BEGIN RECORDS SUPPLIED
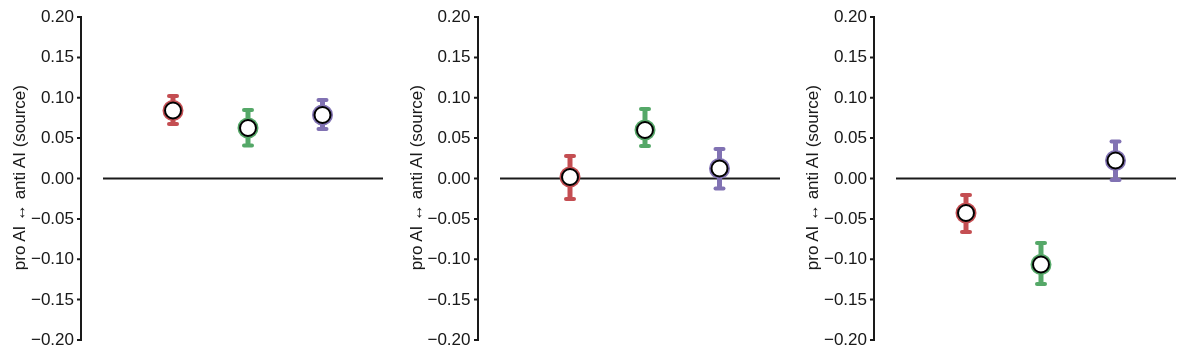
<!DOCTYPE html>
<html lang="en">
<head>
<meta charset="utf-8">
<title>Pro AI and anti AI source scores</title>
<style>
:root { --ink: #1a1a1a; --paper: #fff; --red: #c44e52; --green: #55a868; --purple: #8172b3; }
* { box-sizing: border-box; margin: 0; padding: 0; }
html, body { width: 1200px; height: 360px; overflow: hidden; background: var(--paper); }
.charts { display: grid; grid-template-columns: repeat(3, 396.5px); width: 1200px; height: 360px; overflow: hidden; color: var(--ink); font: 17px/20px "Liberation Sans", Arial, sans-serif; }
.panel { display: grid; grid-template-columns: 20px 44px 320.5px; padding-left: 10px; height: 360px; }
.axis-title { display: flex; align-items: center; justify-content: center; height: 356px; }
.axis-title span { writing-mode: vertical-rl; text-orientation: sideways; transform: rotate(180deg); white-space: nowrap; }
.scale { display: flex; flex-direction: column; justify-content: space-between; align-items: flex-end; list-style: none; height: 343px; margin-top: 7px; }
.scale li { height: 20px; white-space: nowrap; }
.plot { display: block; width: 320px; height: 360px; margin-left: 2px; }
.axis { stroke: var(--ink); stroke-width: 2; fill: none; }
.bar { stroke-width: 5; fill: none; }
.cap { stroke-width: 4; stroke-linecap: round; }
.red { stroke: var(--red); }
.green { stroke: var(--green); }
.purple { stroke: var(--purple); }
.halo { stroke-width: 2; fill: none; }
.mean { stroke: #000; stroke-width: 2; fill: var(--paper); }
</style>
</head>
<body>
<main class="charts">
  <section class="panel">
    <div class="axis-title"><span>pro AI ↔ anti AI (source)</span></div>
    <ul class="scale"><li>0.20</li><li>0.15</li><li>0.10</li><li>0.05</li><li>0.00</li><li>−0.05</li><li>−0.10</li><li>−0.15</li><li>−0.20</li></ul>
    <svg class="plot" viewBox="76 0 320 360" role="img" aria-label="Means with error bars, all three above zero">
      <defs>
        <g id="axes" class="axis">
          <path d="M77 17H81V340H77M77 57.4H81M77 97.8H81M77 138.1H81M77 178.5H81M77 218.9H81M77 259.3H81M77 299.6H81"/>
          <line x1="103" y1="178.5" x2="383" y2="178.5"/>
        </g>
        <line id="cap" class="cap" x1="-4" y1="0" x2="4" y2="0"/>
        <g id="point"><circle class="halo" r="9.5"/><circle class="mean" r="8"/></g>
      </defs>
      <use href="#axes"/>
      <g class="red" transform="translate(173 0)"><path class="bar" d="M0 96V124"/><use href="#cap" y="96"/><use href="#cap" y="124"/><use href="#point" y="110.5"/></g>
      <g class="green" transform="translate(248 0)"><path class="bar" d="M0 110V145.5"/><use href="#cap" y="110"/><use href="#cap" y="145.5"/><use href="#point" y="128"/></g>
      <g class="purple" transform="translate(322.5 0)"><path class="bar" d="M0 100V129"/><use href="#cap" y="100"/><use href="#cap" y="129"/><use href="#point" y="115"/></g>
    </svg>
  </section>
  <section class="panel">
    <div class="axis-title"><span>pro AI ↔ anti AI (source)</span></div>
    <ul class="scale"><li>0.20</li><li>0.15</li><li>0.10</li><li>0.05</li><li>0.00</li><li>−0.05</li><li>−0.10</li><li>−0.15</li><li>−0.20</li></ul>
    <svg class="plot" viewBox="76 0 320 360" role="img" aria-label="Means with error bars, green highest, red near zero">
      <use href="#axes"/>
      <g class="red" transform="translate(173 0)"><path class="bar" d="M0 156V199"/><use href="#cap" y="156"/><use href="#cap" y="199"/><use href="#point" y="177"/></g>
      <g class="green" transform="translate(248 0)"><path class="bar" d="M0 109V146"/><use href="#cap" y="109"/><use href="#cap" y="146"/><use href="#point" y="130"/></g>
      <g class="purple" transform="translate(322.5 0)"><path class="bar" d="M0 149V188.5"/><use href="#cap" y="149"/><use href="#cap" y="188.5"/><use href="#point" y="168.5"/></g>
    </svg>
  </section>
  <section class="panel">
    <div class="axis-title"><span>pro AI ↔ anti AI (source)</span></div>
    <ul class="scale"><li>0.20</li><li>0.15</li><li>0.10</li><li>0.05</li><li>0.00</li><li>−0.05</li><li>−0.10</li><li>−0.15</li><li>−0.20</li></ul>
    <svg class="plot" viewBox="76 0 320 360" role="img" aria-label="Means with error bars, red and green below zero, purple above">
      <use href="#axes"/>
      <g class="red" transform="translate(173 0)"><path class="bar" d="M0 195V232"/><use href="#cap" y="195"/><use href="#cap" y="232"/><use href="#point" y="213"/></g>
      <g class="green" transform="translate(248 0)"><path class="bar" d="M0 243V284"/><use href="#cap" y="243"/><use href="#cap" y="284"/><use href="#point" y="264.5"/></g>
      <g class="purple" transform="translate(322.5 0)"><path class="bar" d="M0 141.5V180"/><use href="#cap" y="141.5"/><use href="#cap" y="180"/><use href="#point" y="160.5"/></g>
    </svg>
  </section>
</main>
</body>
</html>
END RECORDS SUPPLIED
# ASSIGNMENT:
Count the lines of the data above where the string "none" shows up; reply with the number only.

# RESPONSE TO THE EXERCISE:
4